The Jakarta Post
Vancouver | Fri, January 6, 2017 | 1:47pm
Not all groups are equally vulnerable to human trafficking, says the Slovakian delegate in addressing the Commission on Crime Prevention and Criminal Justice (CCPCJ). Throughout this weekend’s conference, delegates at the CCPCJ are taking into question what role modern information technology plays in guarding against human trafficking.
Citing traveling Roma communities, the delegate raises concern for groups who are largely underrepresented in discussions on human trafficking. Those persons who move around frequently risk not being fully incorporated into a society. This makes them particularly vulnerable to social invisibility – their lack of citizenship leaves them with fewer support systems from a state government. As such, their distress may not be obvious to mainstream society.
The delegate from Slovakia further highlighted that while sex trafficking largely victimizes women and girls, a demand in the hard labor sectors throughout Europe targets Roma boys and men for their physical labor abilities. Her recommendations involve training border police to be able to profile victims of human trafficking, and extracting them once their situation is verified.
By taking advantage of evolving technology, including resource-sharing systems, the Slovakian delegate is calling for support for capacity building, training, and cooperation between member states.
The delegate from Germany is actively promoting a system of taking biometric data, including thumb, iris, and face scans of persons applying for visas and moving from state to state. The primary concern of the delegate is for those persons who are stripped of their documents upon arriving in a new state, usually by employers. Without proof of identity, she says, these individuals feel trapped. Should biometric data exist globally, individuals would be able to prove exactly who they are.
Furthermore, the German delegate advocates that this type of data can now be acquired through an iPhone, making it universally accessible – particularly for states who would not otherwise be able to afford this type of technology. The data could be stored nationally or internationally, depending on the state’s resources, and shared between border control offices as required.
In terms of the current global migration context, the delegate believes migrant registration should be taken at the first point of contact. This, however, proves to be a divisive stance: many countries receiving waves of refugees and migrants are not able or willing to process such a high volume of registrations – particularly not at a level including biometric scanning. However, the lack of a streamlined, universal registration process allows for people to slip through the gaps and cross borders without a confirmed identity. This poses risks both to the security of states, and to the individuals themselves who are left legally anonymous.
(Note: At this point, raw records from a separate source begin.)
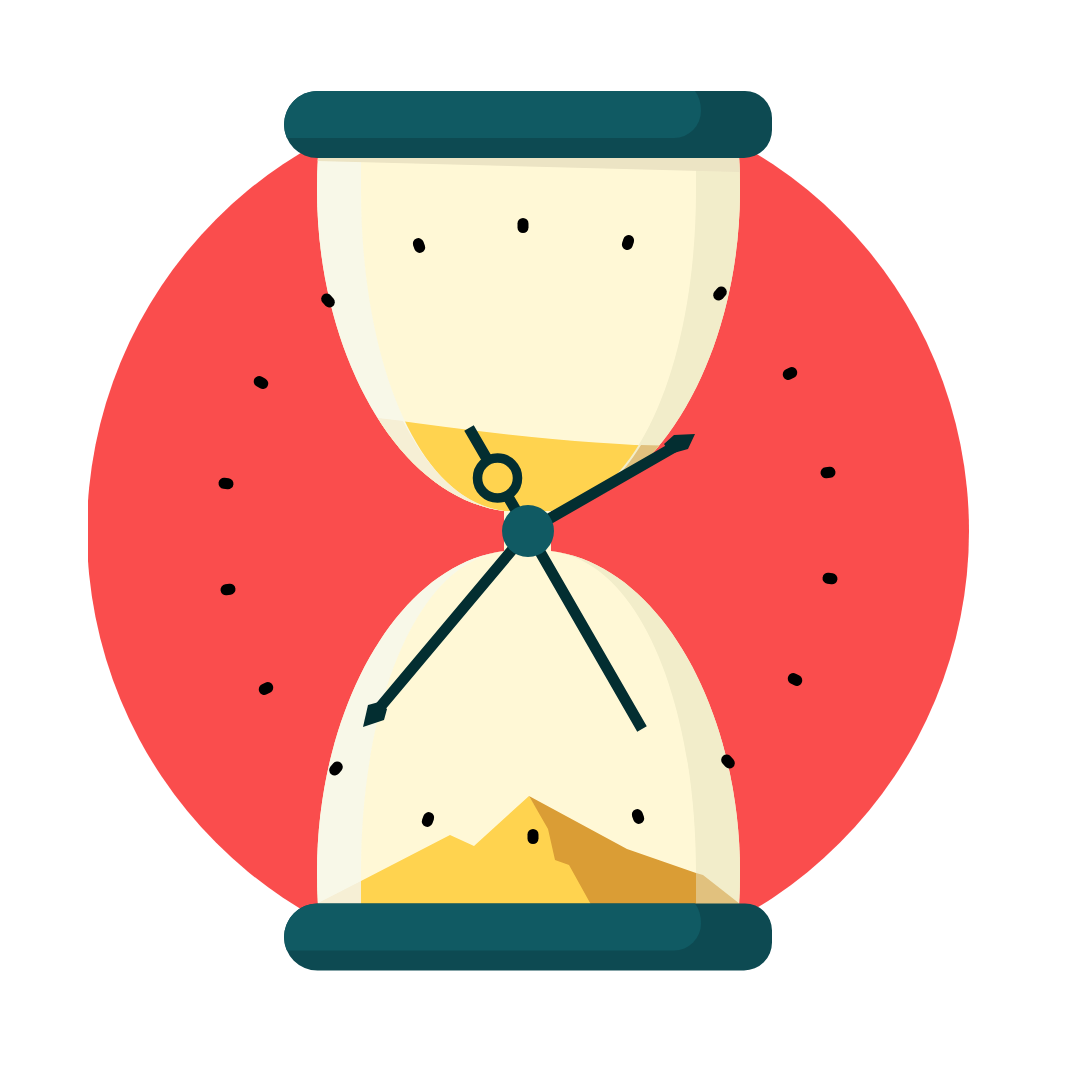
<!DOCTYPE html>
<html lang="en">
<head>
<meta charset="utf-8">
<title>Hourglass clock</title>
<style>
:root {
  --paper: #ffffff;
  --dial: #fa4d4d;
  --glass: #fff8d6;
  --glass-light: #f8f8e8;
  --glass-shade: #f2edca;
  --rim-shadow: #ece4c4;
  --sand: #ffd34f;
  --sand-dark: #da9d35;
  --sand-pale: #f6efd5;
  --sand-dim: #e1c17e;
  --cap: #105a63;
  --cap-dark: #0d4a52;
  --hand: #032e31;
  --mark: #000000;
}
html, body { margin: 0; background: var(--paper); overflow: hidden; }
svg { display: block; width: 1077px; height: 1066px; }
.dial { fill: var(--dial); }
.glass { fill: var(--glass); }
.glass-light { fill: var(--glass-light); }
.glass-shade { fill: var(--glass-shade); }
.rim-shadow { fill: var(--rim-shadow); }
.sand { fill: var(--sand); }
.sand-dark { fill: var(--sand-dark); }
.sand-pale { fill: var(--sand-pale); }
.sand-dim { fill: var(--sand-dim); }
.cap { fill: var(--cap); }
.cap-dark { fill: var(--cap-dark); }
.hand { fill: none; stroke: var(--hand); stroke-width: 11; }
.ring { stroke-width: 9.5; }
.tip { fill: var(--hand); }
.marks { fill: var(--mark); }
</style>
</head>
<body>
<svg viewBox="0 0 1077 1066" role="img" aria-label="Hourglass in front of a red clock dial">
  <defs>
    <clipPath id="upper-bulb">
      <path d="M318 156H739Q740 172 740 190C740 350 661 497 551 511H504C396 497 317 350 317 190Q317 172 318 156Z"/>
    </clipPath>
    <clipPath id="lower-bulb">
      <path d="M318 906Q317 890 317 872C317 712 396 565 504 551H551C661 565 740 712 740 872Q740 890 739 906Z"/>
    </clipPath>
    <clipPath id="dial-edge"><rect x="88" y="110" width="882" height="842"/></clipPath>
    <rect id="minute-mark" x="-5.5" y="-7.5" width="11" height="15" rx="5.500"/>
    <g id="end-cap">
      <path class="cap-dark" d="M317.5 91H745A27 27 0 0 1 772 118V130A28 28 0 0 1 744 158H317.5A33.5 33.5 0 0 1 317.5 91Z"/>
      <path class="cap" d="M317.5 91H695Q701 99 701 111A27 27 0 0 1 674 138H287A33.5 33.5 0 0 1 317.5 91Z"/>
    </g>
  </defs>

  <circle class="dial" cx="528" cy="531" r="441" clip-path="url(#dial-edge)"/>

  <rect class="glass" x="504" y="505" width="47" height="50"/>

  <g id="upper-glass" clip-path="url(#upper-bulb)">
    <rect class="glass" x="310" y="150" width="440" height="370"/>
    <path class="sand" d="M380 418Q560 444 670 446V520H380Z"/>
    <path class="glass-light" d="M310 150H361V190C361 355 415 500 504 511V515H310Z"/>
    <path class="sand-pale" d="M370 417L403 421C427 468 460 505 504 511V515H370Z"/>
    <path class="glass-shade" d="M696 150H750V515H551V511C642 500 696 355 696 190Z"/>
    <path class="sand-dim" d="M641 445L680 446V515H551V511C590 506 620 480 641 445Z"/>
    <path class="rim-shadow" d="M317 156H740V172L317 161Z"/>
  </g>

  <g id="lower-glass" clip-path="url(#lower-bulb)">
    <rect class="glass" x="310" y="545" width="440" height="365"/>
    <path class="glass-light" d="M310 545H504V551C415 562 361 707 361 872V910H310Z"/>
    <path class="glass-shade" d="M551 545H750V910H696V872C696 707 642 562 551 551Z"/>
    <path class="sand" d="M361 881L450 835L474 846L529 796L600 910H361Z"/>
    <path class="sand-dark" d="M529 796L627 849L696 873V910H594L569 865L555 860L548 829Z"/>
    <path class="sand-pale" d="M361 881V910H310L320 902Z"/>
    <path class="sand-dim" d="M696 873L703 875L740 904V910H696Z"/>
  </g>

  <use href="#end-cap"/>
  <use href="#end-cap" y="812.500"/>

  <g id="hour-marks" class="marks" transform="translate(0 0.500)">
    <use href="#minute-mark" transform="translate(523 225)"/>
    <use href="#minute-mark" transform="translate(628 242) rotate(18)"/>
    <use href="#minute-mark" transform="translate(720 293) rotate(40)"/>
    <use href="#minute-mark" transform="translate(790 373) rotate(62)"/>
    <use href="#minute-mark" transform="translate(828 472) rotate(84)"/>
    <use href="#minute-mark" transform="translate(830 578) rotate(98)"/>
    <use href="#minute-mark" transform="translate(795 679) rotate(118)"/>
    <use href="#minute-mark" transform="translate(728 761) rotate(139)"/>
    <use href="#minute-mark" transform="translate(638 816) rotate(160)"/>
    <use href="#minute-mark" transform="translate(533 836)"/>
    <use href="#minute-mark" transform="translate(428 819) rotate(20)"/>
    <use href="#minute-mark" transform="translate(336 768) rotate(40)"/>
    <use href="#minute-mark" transform="translate(266 688) rotate(62)"/>
    <use href="#minute-mark" transform="translate(228 589) rotate(82)"/>
    <use href="#minute-mark" transform="translate(226 483) rotate(97)"/>
    <use href="#minute-mark" transform="translate(261 382) rotate(119)"/>
    <use href="#minute-mark" transform="translate(328 300) rotate(139)"/>
    <use href="#minute-mark" transform="translate(419 245) rotate(160)"/>
  </g>

  <g id="clock-hands">
    <path class="hand" d="M528 531L676 446M528 531L376 712"/>
    <path class="tip" d="M695 434L688 449L670 454L664 444L674 435Z"/>
    <path class="tip" d="M363 727L368 705L379 702L387 709L384 720Z"/>
    <path class="hand" d="M469 428L487 459M507 495L528 531L642 729"/>
    <circle class="hand ring" cx="497.500" cy="478" r="20"/>
    <circle class="cap" cx="528" cy="531" r="26"/>
  </g>
</svg>
</body>
</html>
The German delegate also recognizes the challenges in acquiring biometric data for those persons smuggled across borders without any sort of paperwork. This, however, will be a challenge for future considerations.